Plan Your Visit to Louvre Museum in Paris
Louvre Museum Tickets & Guided Tours
How To Buy Louvre Museum Tickets & Tours?
Combo: Eiffel Tower Summit Guided Tour + Louvre Museum Skip-the-Line Ticket
Frequently Asked Questions About The Louvre Museum in Paris
A. The Louvre is an art museum and historic site in Paris. The museum, established in 1793, has an impressive collection of artwork and artifacts that trace 11,000 years of human civilization and culture.
A. Yes, you need tickets to enter the Louvre Museum in Paris. You can buy Louvre tickets online.
A. Yes. In fact, due to the ongoing COVID-19 pandemic, it is best to purchase your tickets in advance and online. You can purchase Louvre museum tickets here.
A. Yes, children under 18 years of age can visit the museum free of cost.
A. The Louvre is located at Rue de Rivoli, 75001 in Paris, France.
A. The Louvre is open Wednesday to Monday from 9 AM to 6 PM.
A. The best time to visit the Louvre is Wednesday and Friday evenings when the museum is open until 9.45 PM, and the crowd is comparatively less.
A. The Louvre is the world's largest and most-visited museum. It houses one of the most impressive art collections in history, with 480,000 works of art spanning centuries and regions.
A. The Louvre Museum opened to the public on 10 August 1793, making the museum 229 years old.
A. With galleries spreading over 15 acres, and an impressive collection of 480,000 works of art, the Louvre in Paris is the largest museum in the world.

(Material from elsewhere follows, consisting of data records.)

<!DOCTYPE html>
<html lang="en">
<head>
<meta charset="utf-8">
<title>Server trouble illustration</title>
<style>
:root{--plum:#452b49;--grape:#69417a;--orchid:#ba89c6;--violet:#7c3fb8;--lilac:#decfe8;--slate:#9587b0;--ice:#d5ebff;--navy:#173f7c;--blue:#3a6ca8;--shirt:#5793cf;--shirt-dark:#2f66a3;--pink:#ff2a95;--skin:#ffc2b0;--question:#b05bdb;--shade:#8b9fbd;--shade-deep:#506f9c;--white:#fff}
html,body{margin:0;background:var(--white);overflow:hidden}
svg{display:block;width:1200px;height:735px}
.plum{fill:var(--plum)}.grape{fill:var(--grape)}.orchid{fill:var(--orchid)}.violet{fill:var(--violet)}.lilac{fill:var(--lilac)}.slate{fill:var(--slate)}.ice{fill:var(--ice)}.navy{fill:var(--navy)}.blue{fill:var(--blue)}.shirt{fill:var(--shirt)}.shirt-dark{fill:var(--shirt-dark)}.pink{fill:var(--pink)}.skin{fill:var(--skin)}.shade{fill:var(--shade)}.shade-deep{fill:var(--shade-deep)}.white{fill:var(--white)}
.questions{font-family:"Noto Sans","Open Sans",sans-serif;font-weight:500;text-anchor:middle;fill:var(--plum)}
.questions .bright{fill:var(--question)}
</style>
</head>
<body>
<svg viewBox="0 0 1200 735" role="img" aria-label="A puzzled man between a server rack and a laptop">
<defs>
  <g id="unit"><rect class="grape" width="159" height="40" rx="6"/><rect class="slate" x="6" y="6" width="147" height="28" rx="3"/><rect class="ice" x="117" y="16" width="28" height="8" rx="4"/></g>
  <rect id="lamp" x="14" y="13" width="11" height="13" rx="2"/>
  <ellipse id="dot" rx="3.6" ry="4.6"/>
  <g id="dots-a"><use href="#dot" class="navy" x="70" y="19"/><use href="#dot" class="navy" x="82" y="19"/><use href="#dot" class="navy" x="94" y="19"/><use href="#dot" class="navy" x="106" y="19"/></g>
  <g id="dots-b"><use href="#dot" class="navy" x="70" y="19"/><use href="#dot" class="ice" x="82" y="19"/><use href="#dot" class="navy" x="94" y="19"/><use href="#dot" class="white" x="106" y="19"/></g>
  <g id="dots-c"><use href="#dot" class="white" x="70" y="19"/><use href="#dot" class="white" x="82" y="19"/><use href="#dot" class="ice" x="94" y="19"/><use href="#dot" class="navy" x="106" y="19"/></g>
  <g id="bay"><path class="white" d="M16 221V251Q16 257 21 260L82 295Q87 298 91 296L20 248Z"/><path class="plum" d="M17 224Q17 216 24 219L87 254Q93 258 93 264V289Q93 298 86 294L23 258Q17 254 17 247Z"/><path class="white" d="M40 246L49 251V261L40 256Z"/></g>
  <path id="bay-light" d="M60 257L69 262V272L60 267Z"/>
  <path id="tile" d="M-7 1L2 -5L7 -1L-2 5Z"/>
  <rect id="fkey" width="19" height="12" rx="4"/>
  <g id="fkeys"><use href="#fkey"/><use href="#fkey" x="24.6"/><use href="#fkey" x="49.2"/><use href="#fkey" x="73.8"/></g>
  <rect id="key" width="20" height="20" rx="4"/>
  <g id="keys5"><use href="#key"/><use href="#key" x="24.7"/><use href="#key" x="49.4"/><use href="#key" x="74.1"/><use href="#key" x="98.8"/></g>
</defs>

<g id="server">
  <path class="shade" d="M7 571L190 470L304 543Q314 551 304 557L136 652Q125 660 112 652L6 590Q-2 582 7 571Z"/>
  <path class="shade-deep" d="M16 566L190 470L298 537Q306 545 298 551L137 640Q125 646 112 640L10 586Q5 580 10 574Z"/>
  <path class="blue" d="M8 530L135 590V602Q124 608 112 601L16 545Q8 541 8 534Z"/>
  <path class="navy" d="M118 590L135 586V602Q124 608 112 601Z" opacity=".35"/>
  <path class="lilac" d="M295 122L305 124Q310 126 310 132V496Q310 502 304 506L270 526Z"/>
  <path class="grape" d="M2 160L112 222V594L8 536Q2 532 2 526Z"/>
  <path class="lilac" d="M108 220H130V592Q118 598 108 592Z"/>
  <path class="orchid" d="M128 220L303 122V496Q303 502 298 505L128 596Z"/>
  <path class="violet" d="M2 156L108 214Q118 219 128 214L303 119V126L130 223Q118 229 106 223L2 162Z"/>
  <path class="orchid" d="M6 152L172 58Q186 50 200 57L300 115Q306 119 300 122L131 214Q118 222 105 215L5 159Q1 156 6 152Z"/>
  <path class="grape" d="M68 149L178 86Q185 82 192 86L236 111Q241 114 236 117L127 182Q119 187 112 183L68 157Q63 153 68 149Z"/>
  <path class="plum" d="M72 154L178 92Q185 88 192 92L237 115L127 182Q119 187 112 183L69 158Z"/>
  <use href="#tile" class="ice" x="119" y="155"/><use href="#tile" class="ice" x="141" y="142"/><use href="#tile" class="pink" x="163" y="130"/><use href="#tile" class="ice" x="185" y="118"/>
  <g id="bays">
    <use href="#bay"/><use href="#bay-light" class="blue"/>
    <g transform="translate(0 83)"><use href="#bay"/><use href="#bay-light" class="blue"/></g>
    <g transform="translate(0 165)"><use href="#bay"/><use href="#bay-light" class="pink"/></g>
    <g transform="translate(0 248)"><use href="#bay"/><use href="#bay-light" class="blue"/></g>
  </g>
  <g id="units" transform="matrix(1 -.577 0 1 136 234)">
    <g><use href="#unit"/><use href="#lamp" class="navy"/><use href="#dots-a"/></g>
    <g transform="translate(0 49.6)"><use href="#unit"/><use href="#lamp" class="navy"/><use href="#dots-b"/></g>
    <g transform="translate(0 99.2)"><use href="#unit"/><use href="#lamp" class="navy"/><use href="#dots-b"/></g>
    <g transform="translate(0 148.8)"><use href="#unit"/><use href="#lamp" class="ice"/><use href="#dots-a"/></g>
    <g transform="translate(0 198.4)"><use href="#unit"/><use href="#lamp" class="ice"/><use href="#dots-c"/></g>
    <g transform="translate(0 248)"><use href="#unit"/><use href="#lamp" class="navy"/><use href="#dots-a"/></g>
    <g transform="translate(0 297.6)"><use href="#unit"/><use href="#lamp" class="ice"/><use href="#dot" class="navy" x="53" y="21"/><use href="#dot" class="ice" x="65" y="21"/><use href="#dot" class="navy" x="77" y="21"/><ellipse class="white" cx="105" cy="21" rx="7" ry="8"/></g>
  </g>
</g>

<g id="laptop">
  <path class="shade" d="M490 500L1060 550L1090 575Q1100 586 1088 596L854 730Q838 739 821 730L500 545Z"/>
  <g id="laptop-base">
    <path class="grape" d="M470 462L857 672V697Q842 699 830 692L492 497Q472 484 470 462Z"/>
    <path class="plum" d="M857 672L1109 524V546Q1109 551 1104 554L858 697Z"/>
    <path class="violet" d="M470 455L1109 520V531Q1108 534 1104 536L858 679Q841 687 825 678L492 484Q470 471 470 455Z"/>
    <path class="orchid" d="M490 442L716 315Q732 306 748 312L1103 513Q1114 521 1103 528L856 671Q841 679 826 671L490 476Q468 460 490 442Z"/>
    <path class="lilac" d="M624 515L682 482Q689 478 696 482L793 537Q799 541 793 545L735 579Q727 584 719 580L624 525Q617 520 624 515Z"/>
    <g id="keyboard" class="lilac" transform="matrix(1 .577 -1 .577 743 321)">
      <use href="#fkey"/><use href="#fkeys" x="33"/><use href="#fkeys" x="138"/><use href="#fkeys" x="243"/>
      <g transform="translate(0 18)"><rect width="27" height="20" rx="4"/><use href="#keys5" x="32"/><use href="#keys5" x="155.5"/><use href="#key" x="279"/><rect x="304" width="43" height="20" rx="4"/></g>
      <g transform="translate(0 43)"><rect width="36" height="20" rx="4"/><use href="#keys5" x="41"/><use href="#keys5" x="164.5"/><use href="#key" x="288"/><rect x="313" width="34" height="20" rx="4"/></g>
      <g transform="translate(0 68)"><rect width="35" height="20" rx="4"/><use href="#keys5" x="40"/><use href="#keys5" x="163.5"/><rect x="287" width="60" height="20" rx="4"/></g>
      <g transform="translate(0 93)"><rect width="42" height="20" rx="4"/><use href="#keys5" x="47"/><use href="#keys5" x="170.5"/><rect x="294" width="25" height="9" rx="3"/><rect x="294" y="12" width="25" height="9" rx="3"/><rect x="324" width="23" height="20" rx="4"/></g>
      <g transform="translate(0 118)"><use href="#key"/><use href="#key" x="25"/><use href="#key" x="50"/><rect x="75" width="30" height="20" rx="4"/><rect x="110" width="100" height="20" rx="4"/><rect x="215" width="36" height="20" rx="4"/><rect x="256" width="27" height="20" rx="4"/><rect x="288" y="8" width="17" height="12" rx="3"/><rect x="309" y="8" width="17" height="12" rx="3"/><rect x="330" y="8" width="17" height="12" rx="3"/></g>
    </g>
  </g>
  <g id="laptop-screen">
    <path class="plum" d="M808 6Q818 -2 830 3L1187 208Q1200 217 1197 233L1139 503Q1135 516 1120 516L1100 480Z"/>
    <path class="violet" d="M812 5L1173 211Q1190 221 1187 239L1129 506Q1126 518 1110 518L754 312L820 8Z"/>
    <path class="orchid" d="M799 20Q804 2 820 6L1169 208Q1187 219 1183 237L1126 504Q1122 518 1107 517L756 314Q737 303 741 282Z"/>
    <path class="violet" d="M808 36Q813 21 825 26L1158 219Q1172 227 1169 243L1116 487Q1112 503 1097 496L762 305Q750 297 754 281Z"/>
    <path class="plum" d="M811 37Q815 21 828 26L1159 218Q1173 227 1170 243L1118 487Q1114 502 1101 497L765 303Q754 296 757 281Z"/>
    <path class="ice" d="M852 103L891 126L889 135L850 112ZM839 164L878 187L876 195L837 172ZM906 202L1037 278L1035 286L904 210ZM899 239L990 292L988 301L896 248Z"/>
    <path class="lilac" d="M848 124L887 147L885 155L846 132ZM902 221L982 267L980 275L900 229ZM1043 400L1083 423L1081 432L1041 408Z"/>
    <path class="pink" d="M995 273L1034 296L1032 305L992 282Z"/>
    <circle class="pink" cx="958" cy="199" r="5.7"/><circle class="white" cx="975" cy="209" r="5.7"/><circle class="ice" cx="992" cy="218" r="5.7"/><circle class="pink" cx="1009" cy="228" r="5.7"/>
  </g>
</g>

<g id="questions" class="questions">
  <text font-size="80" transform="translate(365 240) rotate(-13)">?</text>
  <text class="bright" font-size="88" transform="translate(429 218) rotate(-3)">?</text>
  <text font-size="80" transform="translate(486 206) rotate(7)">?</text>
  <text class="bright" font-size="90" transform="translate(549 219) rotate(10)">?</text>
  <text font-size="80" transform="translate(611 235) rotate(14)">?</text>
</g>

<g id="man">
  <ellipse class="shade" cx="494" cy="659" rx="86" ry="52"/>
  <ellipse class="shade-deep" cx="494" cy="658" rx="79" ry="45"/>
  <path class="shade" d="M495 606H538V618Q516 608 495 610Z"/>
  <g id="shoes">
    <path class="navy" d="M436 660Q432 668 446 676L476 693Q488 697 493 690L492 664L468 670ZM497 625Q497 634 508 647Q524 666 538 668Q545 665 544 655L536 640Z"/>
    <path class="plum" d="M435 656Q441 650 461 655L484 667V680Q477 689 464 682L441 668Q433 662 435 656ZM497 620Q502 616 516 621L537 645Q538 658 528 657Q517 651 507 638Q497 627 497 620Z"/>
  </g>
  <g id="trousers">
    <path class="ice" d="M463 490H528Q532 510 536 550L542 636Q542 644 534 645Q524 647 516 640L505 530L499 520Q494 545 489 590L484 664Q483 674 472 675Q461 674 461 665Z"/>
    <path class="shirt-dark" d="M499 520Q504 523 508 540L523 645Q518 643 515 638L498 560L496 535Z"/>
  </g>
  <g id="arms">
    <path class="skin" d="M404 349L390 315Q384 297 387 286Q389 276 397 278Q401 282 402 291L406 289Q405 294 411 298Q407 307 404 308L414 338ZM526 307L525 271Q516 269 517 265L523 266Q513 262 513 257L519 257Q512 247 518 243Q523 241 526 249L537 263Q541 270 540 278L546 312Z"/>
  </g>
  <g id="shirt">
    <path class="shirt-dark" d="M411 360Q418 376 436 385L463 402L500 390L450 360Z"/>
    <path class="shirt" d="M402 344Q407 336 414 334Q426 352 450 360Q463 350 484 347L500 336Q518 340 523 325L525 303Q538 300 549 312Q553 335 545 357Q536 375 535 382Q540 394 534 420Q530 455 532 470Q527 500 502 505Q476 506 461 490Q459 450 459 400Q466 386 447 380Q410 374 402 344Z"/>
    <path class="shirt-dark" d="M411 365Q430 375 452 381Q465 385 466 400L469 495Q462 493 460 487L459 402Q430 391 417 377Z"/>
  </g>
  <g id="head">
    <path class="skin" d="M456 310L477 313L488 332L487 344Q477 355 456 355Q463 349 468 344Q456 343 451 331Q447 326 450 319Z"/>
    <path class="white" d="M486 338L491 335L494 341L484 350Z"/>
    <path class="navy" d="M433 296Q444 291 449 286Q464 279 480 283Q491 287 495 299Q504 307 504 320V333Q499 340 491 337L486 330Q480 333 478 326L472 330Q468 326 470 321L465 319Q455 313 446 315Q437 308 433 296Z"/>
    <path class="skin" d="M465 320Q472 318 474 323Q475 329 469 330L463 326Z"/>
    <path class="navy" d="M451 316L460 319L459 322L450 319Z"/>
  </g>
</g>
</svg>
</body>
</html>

A. The Louvre is extremely popular. An important landmark in Paris, the Louvre attracted approximately 9.6 million visitors in 2019, making it the most visited museum worldwide.
A. Inside the Louvre Museum you will find 35,000 works of art displayed across eight curatorial departments. You will find sculptures, decorative objects, paintings, drawings, and archaeological finds inside.
A. The Louvre collection includes over 480,000 artworks, of which 35,000 are on display.